These attributes struck a chord with the late Victorian mentality and its obsession with inappropriate sexual relations, evolutionary theory, and gender roles. Totemism represented a set of beliefs that, though utterly primitive and at a great evolutionary distance, reassured Victorians of their own more civilized values and practices. Totemism's attraction to Victorian thinkers reflects the ways in which the social sciences construct their objects of study rather than discovering them. In discussing works such as Freud's Totem and Taboo or Frazer's The Golden Bough, Jones considers how theorists used the vocabulary of totemism to suit their intellectual interests and goals. Ultimately, anthropologists such as A. A. Goldenweiser, Franz Boas, and Claude Levi-Strauss argued that totemism was more a reflection of the concerns of Victorian theorists than of the actual practices and beliefs of "primitive" societies, and by the late twentieth century totemism seemed to have disappeared altogether.
Robert Alun Jones is professor emeritus of religious studies, history, and sociology at the University of Illinois at Urbana-Champaign. He is the author of Emile Durkheim: An Introduction to Four Major Works and The Development of Durkheim's Social Realism.
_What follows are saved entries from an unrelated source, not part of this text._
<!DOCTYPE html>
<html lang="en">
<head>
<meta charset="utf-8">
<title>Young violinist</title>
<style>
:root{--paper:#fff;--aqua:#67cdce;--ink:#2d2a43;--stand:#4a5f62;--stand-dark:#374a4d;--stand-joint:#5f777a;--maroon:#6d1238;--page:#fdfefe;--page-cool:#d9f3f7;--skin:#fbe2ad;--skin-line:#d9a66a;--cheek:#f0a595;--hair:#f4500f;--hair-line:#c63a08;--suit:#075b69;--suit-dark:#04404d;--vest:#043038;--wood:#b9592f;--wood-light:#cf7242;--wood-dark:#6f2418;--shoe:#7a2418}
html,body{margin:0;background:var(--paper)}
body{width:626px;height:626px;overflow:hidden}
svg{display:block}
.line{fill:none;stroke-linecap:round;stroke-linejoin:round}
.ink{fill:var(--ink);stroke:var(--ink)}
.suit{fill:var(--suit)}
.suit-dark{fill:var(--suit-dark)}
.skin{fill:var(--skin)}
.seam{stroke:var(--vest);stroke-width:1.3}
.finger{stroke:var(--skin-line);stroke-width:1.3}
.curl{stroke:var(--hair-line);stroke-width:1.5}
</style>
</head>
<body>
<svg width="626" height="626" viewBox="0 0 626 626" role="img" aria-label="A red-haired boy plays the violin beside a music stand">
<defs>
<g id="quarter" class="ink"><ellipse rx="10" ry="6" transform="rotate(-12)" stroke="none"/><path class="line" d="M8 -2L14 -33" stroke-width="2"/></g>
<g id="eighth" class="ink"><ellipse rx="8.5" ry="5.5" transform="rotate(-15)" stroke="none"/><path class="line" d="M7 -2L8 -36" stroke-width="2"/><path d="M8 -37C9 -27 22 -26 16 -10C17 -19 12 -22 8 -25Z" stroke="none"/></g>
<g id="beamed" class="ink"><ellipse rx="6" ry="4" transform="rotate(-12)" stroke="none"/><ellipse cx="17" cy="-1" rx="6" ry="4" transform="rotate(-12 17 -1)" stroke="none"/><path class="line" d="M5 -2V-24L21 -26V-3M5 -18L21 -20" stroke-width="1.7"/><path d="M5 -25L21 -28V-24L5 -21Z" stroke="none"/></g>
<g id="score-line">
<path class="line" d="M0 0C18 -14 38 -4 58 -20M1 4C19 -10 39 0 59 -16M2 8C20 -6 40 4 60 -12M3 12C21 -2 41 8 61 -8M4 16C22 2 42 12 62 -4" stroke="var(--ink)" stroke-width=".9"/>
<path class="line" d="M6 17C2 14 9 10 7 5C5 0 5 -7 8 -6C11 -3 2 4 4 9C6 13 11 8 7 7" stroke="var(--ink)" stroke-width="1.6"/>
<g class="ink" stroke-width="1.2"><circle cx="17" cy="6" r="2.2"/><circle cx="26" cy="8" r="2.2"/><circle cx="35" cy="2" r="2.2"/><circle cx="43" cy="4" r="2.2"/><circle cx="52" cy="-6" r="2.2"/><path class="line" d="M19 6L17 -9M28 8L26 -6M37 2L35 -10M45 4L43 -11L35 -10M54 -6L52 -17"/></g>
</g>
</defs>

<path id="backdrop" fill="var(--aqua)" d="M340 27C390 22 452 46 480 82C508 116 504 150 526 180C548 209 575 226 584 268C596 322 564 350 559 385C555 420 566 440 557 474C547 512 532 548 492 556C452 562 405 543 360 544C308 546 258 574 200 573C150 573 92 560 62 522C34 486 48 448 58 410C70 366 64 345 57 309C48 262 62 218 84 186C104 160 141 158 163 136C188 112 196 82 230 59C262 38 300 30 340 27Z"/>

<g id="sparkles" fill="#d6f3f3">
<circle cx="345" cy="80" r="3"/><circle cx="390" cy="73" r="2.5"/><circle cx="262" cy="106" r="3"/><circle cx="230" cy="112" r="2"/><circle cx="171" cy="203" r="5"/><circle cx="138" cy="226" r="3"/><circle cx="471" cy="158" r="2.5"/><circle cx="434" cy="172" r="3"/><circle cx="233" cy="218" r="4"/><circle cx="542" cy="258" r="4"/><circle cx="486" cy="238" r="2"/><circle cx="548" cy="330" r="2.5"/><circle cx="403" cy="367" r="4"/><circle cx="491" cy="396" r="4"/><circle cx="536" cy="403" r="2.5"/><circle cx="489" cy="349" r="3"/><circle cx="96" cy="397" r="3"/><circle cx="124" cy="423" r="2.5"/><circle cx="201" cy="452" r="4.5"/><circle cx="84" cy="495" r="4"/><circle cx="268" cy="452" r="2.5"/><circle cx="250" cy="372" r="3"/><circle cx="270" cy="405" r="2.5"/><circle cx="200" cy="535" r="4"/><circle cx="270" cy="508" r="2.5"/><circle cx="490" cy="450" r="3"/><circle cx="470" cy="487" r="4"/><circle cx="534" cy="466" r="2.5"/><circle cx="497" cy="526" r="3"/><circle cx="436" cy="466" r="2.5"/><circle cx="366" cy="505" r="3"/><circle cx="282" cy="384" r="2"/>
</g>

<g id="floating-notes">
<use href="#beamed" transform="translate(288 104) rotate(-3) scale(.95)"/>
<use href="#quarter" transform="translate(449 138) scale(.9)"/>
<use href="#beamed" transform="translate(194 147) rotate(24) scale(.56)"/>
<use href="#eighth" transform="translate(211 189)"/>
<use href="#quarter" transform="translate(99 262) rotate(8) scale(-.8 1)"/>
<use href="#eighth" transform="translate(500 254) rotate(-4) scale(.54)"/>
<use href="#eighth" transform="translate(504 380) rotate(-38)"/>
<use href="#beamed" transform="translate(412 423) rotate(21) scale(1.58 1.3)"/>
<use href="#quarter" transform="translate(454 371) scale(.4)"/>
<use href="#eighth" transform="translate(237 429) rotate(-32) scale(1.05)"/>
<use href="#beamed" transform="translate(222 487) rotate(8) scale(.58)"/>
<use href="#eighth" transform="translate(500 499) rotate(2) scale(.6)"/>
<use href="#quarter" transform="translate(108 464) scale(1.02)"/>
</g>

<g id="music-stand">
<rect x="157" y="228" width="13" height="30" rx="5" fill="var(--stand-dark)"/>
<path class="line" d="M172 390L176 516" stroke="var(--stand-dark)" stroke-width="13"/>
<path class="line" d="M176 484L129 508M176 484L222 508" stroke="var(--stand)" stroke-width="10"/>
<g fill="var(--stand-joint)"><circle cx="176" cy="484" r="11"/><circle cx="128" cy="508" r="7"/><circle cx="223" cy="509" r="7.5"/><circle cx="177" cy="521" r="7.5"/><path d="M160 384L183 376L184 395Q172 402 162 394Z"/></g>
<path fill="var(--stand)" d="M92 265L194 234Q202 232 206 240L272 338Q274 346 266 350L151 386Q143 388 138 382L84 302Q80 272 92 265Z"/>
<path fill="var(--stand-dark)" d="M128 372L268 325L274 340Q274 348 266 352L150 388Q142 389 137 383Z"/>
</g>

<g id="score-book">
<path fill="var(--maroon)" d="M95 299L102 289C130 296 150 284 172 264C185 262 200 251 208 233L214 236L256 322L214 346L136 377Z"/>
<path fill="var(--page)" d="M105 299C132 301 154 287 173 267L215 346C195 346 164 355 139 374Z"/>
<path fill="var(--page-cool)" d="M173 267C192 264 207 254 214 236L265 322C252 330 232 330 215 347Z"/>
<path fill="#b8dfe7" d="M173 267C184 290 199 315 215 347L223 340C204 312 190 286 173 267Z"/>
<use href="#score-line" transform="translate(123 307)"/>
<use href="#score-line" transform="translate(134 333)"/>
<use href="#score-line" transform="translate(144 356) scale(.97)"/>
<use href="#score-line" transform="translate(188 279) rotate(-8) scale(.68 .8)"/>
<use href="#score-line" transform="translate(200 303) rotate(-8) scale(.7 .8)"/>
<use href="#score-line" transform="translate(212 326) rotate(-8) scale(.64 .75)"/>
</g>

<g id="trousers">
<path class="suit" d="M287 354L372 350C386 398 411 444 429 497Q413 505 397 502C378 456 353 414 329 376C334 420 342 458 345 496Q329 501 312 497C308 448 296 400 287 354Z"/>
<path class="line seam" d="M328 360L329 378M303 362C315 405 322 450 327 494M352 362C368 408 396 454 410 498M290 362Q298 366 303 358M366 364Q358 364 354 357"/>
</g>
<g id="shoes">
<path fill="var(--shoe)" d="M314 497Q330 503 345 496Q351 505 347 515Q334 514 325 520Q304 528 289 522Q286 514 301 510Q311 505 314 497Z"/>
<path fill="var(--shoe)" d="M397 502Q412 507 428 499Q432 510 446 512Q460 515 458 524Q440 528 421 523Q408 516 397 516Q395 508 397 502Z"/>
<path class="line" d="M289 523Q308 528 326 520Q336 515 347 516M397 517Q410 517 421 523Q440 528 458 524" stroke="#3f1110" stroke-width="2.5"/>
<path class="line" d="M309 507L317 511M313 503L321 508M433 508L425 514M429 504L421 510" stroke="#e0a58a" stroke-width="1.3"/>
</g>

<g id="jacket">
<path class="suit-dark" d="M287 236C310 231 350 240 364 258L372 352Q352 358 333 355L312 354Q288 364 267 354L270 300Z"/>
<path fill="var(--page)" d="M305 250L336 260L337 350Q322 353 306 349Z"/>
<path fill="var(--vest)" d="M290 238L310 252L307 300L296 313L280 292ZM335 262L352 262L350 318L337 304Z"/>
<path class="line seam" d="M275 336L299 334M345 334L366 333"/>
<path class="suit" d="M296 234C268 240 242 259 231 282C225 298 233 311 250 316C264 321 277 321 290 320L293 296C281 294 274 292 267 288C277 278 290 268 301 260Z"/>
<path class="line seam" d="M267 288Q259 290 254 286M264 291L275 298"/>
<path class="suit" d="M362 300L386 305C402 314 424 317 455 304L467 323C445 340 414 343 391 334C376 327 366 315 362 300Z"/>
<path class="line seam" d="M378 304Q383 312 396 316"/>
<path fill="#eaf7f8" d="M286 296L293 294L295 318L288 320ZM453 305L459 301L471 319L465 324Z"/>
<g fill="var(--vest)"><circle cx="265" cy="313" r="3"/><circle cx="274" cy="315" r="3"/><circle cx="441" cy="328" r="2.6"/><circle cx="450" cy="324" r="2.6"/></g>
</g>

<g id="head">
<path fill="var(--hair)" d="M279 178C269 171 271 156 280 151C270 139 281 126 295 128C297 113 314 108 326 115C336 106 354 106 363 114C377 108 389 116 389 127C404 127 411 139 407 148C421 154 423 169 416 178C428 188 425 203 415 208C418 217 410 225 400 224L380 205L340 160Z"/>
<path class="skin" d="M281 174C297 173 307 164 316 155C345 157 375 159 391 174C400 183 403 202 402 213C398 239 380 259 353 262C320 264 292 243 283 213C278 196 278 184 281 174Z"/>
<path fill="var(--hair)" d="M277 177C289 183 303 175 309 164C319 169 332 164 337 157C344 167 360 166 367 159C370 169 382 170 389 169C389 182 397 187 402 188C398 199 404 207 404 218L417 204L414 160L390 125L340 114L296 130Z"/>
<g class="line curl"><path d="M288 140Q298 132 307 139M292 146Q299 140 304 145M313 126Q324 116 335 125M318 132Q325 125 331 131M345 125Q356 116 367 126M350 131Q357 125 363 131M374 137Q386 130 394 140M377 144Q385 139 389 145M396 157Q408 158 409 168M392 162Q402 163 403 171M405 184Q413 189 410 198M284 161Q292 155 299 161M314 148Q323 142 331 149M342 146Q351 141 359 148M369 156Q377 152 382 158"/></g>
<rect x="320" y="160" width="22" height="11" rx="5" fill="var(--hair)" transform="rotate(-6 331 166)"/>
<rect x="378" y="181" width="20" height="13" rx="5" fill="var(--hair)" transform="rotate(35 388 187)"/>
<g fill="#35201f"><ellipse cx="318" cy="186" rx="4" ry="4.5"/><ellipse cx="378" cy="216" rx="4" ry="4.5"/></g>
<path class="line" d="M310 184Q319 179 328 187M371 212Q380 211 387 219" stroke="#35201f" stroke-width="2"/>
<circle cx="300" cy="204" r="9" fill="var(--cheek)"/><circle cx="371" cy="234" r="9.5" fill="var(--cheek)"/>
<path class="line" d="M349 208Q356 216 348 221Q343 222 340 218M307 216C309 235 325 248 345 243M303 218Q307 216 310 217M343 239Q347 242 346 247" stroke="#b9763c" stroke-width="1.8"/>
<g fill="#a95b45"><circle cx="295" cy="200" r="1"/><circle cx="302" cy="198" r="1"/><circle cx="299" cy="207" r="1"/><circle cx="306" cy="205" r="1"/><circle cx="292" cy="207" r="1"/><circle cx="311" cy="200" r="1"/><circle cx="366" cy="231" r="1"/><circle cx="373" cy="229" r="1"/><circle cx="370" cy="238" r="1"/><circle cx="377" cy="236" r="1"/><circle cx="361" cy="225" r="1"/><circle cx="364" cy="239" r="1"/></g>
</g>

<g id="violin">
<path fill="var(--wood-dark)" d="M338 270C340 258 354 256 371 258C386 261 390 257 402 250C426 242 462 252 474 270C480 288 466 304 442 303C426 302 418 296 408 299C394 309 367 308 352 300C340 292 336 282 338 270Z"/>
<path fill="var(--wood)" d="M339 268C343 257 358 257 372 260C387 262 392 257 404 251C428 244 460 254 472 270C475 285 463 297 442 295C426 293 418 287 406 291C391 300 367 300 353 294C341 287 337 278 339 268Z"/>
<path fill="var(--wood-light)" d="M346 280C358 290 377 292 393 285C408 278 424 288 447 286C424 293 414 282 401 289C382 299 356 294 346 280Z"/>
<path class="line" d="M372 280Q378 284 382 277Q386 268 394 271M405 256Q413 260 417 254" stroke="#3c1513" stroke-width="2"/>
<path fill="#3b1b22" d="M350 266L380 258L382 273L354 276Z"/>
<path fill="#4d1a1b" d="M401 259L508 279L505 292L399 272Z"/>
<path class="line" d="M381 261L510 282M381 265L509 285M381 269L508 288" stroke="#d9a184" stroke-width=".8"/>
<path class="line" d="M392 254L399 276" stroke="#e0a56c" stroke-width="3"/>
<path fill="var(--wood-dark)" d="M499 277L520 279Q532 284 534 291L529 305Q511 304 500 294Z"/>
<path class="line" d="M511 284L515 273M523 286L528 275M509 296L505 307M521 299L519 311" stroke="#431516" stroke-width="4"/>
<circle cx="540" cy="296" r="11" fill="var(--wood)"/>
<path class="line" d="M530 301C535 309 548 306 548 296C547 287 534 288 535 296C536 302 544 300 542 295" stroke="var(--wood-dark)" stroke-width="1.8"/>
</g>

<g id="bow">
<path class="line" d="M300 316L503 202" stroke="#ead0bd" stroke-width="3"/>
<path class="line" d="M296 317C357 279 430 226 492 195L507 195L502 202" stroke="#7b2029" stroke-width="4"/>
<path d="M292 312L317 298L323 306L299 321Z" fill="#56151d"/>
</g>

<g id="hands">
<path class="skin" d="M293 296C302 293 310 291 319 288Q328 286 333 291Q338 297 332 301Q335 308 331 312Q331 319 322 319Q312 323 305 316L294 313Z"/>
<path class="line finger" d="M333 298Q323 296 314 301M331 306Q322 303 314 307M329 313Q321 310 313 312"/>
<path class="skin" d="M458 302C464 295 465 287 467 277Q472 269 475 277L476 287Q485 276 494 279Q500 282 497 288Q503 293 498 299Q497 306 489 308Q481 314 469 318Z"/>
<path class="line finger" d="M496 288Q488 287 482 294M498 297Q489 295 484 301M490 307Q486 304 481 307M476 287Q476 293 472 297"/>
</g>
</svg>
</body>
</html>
Introduction 1. Totemism as Animal Worship 2. Totemism as Sacrament 3. Totemism as Utility 4. Totemism as Self-Transcendence 5. Totemism as Neurosis Conclusion. The Secret of the Totem Notes Bibliography Index